Where Are We Now?

Photo Credits: Liz Williams

"Cup Lichen"
Cladonia sp.

Biodiversity Atlas of British Columbia

British Columbia, Canada's westernmost province, is famous for its biological diversity. Under the influence of the Pacific Ocean and the mountainous terrain that covers most of the land base, a rich variety of life has merged that is unparalleled in the rest of Canada. Large tracts of relatively undisturbed land support populations of large carnivores and ungulates, the country's only temperate rainforests produce giant trees the height of skyscrapers, and unique populations of fish found nowhere else have evolved since the last ice age. Millions of migrating birds and populations of marine mammals travel along the coast every year, stopping over to feed or rest. Thousands of smaller species that inhabit the wide variety of ecosystems from the sea to the mountain tops go largely unnoticed: insects and amphibians, lichens and reptiles, fungi and flowering plants and more; yet all are important components of British Columbia's natural legacy.

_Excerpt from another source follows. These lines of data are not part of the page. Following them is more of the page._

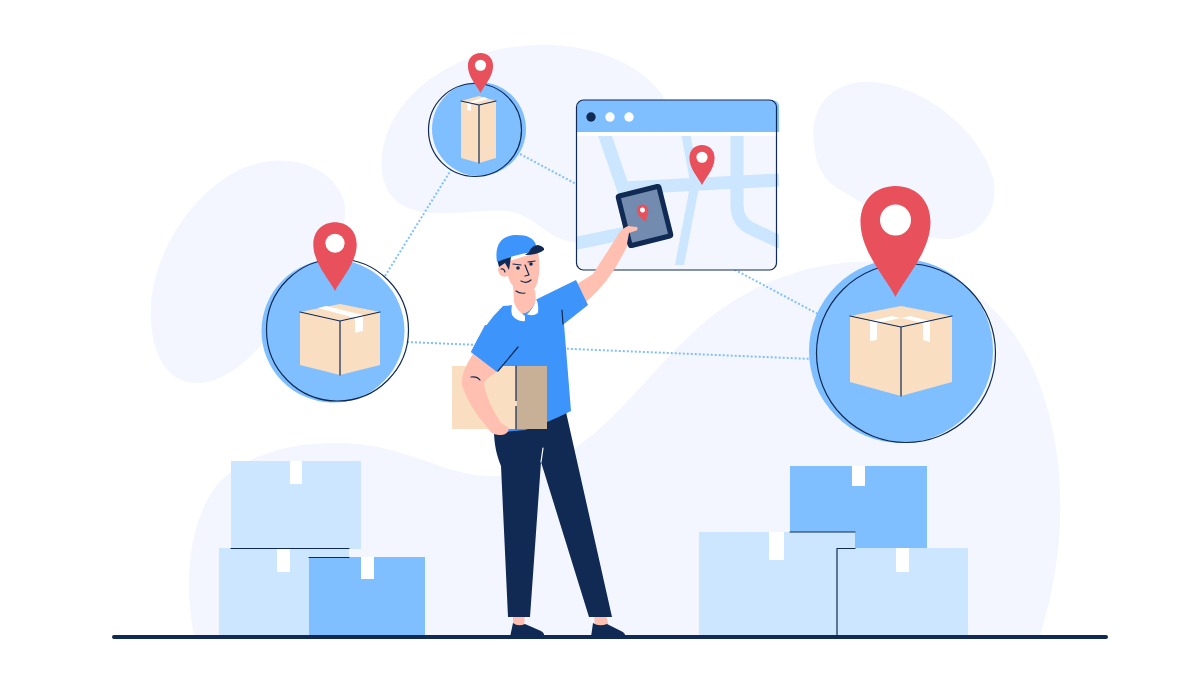
<!DOCTYPE html>
<html lang="en">
<head>
<meta charset="utf-8">
<title>Parcel delivery illustration</title>
<style>
:root {
  --paper: #ffffff;
  --mist: #f3f6fe;
  --ice: #cce6ff;
  --sky: #80bfff;
  --blue: #3d94fb;
  --navy: #102a54;
  --red: #e8505b;
  --carton: #f9dec1;
  --carton-shade: #c8b097;
  --skin: #ffc0b2;
}
html, body { margin: 0; height: 100%; overflow: hidden; background: var(--paper); }
svg { display: block; width: 1200px; height: 685px; }
.paper { fill: var(--paper); }
.mist { fill: var(--mist); }
.ice { fill: var(--ice); }
.sky { fill: var(--sky); }
.blue { fill: var(--blue); }
.navy { fill: var(--navy); }
.red { fill: var(--red); }
.carton { fill: var(--carton); }
.carton-shade { fill: var(--carton-shade); }
.skin { fill: var(--skin); }
.line { fill: none; stroke: var(--navy); stroke-width: 1.2; stroke-linecap: round; stroke-linejoin: round; }
.route { fill: none; stroke: var(--sky); stroke-width: 2; stroke-dasharray: 2 2; }
.road { fill: none; stroke: var(--ice); }
</style>
</head>
<body>
<svg viewBox="0 0 1200 685" role="img" aria-label="Courier with a parcel pointing a tablet at a delivery map">
  <defs>
    <g id="pin">
      <path class="red" d="M0 0C-8 -17 -35 -45 -35 -75C-35 -97 -20 -111 0 -111C20 -111 35 -97 35 -75C35 -45 8 -17 0 0Z"/>
      <circle class="paper" cy="-77" r="15.5"/>
    </g>
    <clipPath id="map-area"><rect x="577" y="136" width="202" height="129"/></clipPath>
  </defs>

  <g id="backdrop" class="mist">
    <path d="M151 318C148 260 190 192 243 168C287 150 333 166 344 201C350 232 330 254 309 282C280 321 253 366 215 380C174 393 152 362 151 318Z"/>
    <path d="M382 172C377 115 428 62 506 48C579 35 645 62 666 101C690 170 650 238 590 242C548 248 540 214 505 211C465 208 390 232 382 172Z"/>
    <path d="M814 143C809 107 833 79 873 82C924 86 982 131 994 181C999 216 975 240 944 239C899 237 867 204 842 191C823 181 816 166 814 143Z"/>
    <path d="M194 636C184 585 188 530 212 492C237 453 300 439 358 444C412 449 450 478 496 476C590 470 632 386 700 326C754 279 820 258 886 262C967 268 1018 318 1043 394C1069 472 1064 560 1040 636Z"/>
  </g>

  <g id="routes" class="route">
    <path d="M385 276L451 170"/>
    <path d="M520 154L578 185"/>
    <path d="M724 264L818 314"/>
    <path d="M407 342L812 359"/>
  </g>

  <g id="map-window">
    <rect x="577" y="100" width="199" height="170" rx="7" class="mist"/>
    <path class="sky" d="M577 132V107Q577 100 584 100H771Q779 100 779 107V132Z"/>
    <circle class="navy" cx="591" cy="117" r="4.7"/>
    <circle class="paper" cx="610" cy="117" r="4.7"/>
    <circle class="paper" cx="629" cy="117" r="4.7"/>
    <rect class="paper" x="577" y="132" width="199" height="4"/>
    <g class="road" clip-path="url(#map-area)">
      <path stroke-width="13" d="M603 130L623 188L779 180"/>
      <path stroke-width="13" d="M573 244L640 230"/>
      <path stroke-width="9" d="M685 130L695 184L679 268"/>
      <path stroke-width="13" d="M737 130V205Q737 221 750 228L784 244"/>
    </g>
    <rect class="line" x="576.5" y="100" width="200" height="170" rx="7"/>
    <use href="#pin" transform="translate(702 185) scale(.36)"/>
  </g>

  <g id="stop-small">
    <circle class="sky" cx="479" cy="129" r="47"/>
    <circle class="line" cx="475" cy="130" r="46.5"/>
    <path class="carton" d="M461 101L479 96L496 101V158L479 163L461 158Z"/>
    <path class="paper" d="M467 103L484 97L488 99L471 104V111L467 110Z"/>
    <path class="line" stroke-width=".8" d="M461 101L479 105L496 101M479 105V163"/>
    <use href="#pin" transform="translate(480.5 93) scale(.36)"/>
  </g>

  <g id="stop-medium">
    <circle class="sky" cx="333" cy="331" r="71.5"/>
    <circle class="line" cx="337.5" cy="330" r="71"/>
    <path class="carton" d="M300 312L340 304L380 312V365L340 375L300 365Z"/>
    <path class="paper" d="M318 308L326 306L363 315V331L355 333V318Z"/>
    <path class="line" d="M300 312L340 321L380 312M340 321V375"/>
    <use href="#pin" transform="translate(335 291) scale(.62)"/>
  </g>

  <g id="stop-large">
    <circle class="sky" cx="901" cy="351" r="92"/>
    <path class="paper" d="M958 278A90 90 0 0 1 955 428A92 92 0 0 0 958 278Z"/>
    <circle class="line" cx="906" cy="353" r="89.5"/>
    <path class="carton" d="M850 316L901 306L952 316V382L901 396L850 382Z"/>
    <path class="paper" d="M870 321L892 316L901 318L877 323V340L870 341Z"/>
    <path class="paper" d="M901 318L910 316L930 321V342L923 340V323Z"/>
    <path class="line" d="M850 316L901 327L952 316M901 327V396"/>
    <use href="#pin" transform="translate(895.5 297)"/>
  </g>

  <g id="boxes-left">
    <rect class="ice" x="219" y="548" width="130" height="88"/>
    <rect class="ice" x="231" y="461" width="130" height="88"/>
    <rect class="sky" x="309" y="557" width="116" height="79"/>
    <rect class="paper" x="290" y="461" width="12" height="23"/>
    <rect class="paper" x="277" y="549" width="13" height="23"/>
    <rect class="paper" x="361" y="557" width="13" height="22"/>
    <path class="line" d="M231 548.5H349M309 557.5H349"/>
  </g>

  <g id="boxes-right">
    <rect class="sky" x="790" y="466" width="137" height="83"/>
    <rect class="ice" x="699" y="532" width="156" height="104"/>
    <rect class="ice" x="837" y="548" width="131" height="88"/>
    <rect class="paper" x="852" y="466" width="13" height="20"/>
    <rect class="paper" x="769" y="532" width="15" height="28"/>
    <rect class="paper" x="896" y="548" width="13" height="24"/>
    <path class="line" d="M790 532H855M855 548.5H837V635"/>
  </g>

  <g id="courier">
    <g id="shoes">
      <path class="skin" d="M513 614H525L524 628H513ZM594 614H606L609 628H595Z"/>
      <path class="navy" d="M513 623Q518 627 525 624L541 631Q545 633 544 637H510ZM593 623Q599 627 607 624L621 631Q626 633 625 637H591Z"/>
    </g>
    <path class="navy" d="M494 430C494 445 497 456 501 466L508 617H530L541 462L589 617H612L566 412Z"/>
    <path class="line" style="stroke:var(--paper)" stroke-width="1" d="M541 462L543 448"/>

    <path id="raised-arm" class="skin" d="M577 284L593 274L616 238Q621 229 626 227H639L637 231L629 235Q628 247 622 256Q609 282 586 302Z"/>
    <path id="shirt" class="blue" d="M503 306Q515 305 527 304L576 280L588 305L564 324L571 411Q545 424 525 430L504 432L497 372L471 352Q484 324 503 306Z"/>
    <path class="line" d="M562 310L563 324"/>

    <g id="tablet" transform="rotate(-14 644.5 216)">
      <rect class="navy" x="621" y="188" width="47" height="56" rx="4"/>
      <rect x="626" y="193" width="37" height="46" fill="#728baf"/>
      <use href="#pin" transform="translate(644 222) scale(.16)"/>
    </g>
    <path id="thumb" class="skin" d="M617 237Q622 228 628 226L637 227Q639 230 635 231L629 233L626 249Z"/>

    <g id="held-box">
      <rect class="carton" x="452" y="366" width="64" height="63"/>
      <rect class="carton-shade" x="516" y="366" width="31" height="63"/>
      <path class="line" d="M516 366V429"/>
      <rect class="carton" x="513" y="401" width="4" height="5"/>
    </g>
    <path id="holding-arm" class="skin" d="M473 354L498 371Q484 380 484 384Q487 402 501 423L509 428Q508 435 501 435Q492 436 487 427Q469 407 462 385Q460 374 473 354Z"/>
    <path id="sleeve" class="blue" d="M485 325L471 352L497 372L518 347L512 325Z"/>
    <path class="line" d="M518 347L498 371M471 377Q477 376 480 380"/>

    <g id="head">
      <path class="skin" d="M513 285L535 290L536 301Q530 314 521 314Q512 309 514 301Z"/>
      <path class="paper" d="M514 302Q510 306 512 315Q517 322 525 321L525 316Q516 310 514 302ZM536 299Q539 304 538 313Q532 317 527 314L525 316Q534 309 536 299Z"/>
      <path class="skin" d="M506 262L538 252Q541 269 538 280Q535 294 524 293Q511 289 508 276Q500 279 498 270Q498 264 506 262Z"/>
      <path class="navy" d="M497 259L511 257L509 270L505 263L499 267Z"/>
      <path class="blue" d="M497 262C494 243 503 235 517 235C527 235 534 238 536 245L532 252Q513 255 497 262Z"/>
      <path class="navy" d="M529 252Q532 245 538 245Q545 247 544 250Q538 255 525 255Z"/>
      <path class="line" stroke-width="1.5" d="M513 264L521 265M528 262L535 261"/>
      <circle class="navy" cx="518" cy="268" r="1.8"/>
      <circle class="navy" cx="531" cy="264" r="1.8"/>
      <path class="line" d="M525 265L529 275L525 276M521 281Q527 284 531 280M501 269Q504 268 505 272M516 291Q520 294 525 293"/>
    </g>
  </g>

  <rect id="ground" class="navy" x="112" y="635" width="996" height="4" rx="2"/>
</svg>
</body>
</html>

The Biodiversity Atlas of British Columbia provides a map-based province-wide overview of a range of biodiversity components at the ecosystem and species level and for both terrestrial and freshwater systems. Marine ecosystems are being addressed through a parallel federal assessment. With over sixty maps and accompanying text, the Biodiversity Atlas of British Columbia provides a window on B.C.'s diverse ecosystems, the species that live in them, and the elements of British Columbia's biodiversity that make it globally significant. The atlas also presents an in-depth visual perspective of a number of human-induced pressures, including climate change, that are affecting biodiversity in B.C. today. The most extensive spatial analysis exercise related to biodiversity undertaken in the province to date, the atlas brings together current data from numerous sources to summarize information in map form for the full range of terrestrial and freshwater biodiversity. Rarity and richness analyses are applied for the mapping of ecosystems and most well-studied groups of plants and animals. Richness maps are also presented for a number of less-studied groups such as invertebrates and non-vascular plants.

The Atlas is a supporting document to Taking Nature's Pulse: The Status of Biodiversity in British Columbia. Taking Nature's Pulse and Ecological Concepts, Principles and Applications to Conservation support the process to identify the actions and priorities for biodiversity conservation and assist conservation managers in both government and non-governmental sectors to make informed decisions about the management of all aspects of biodiversity.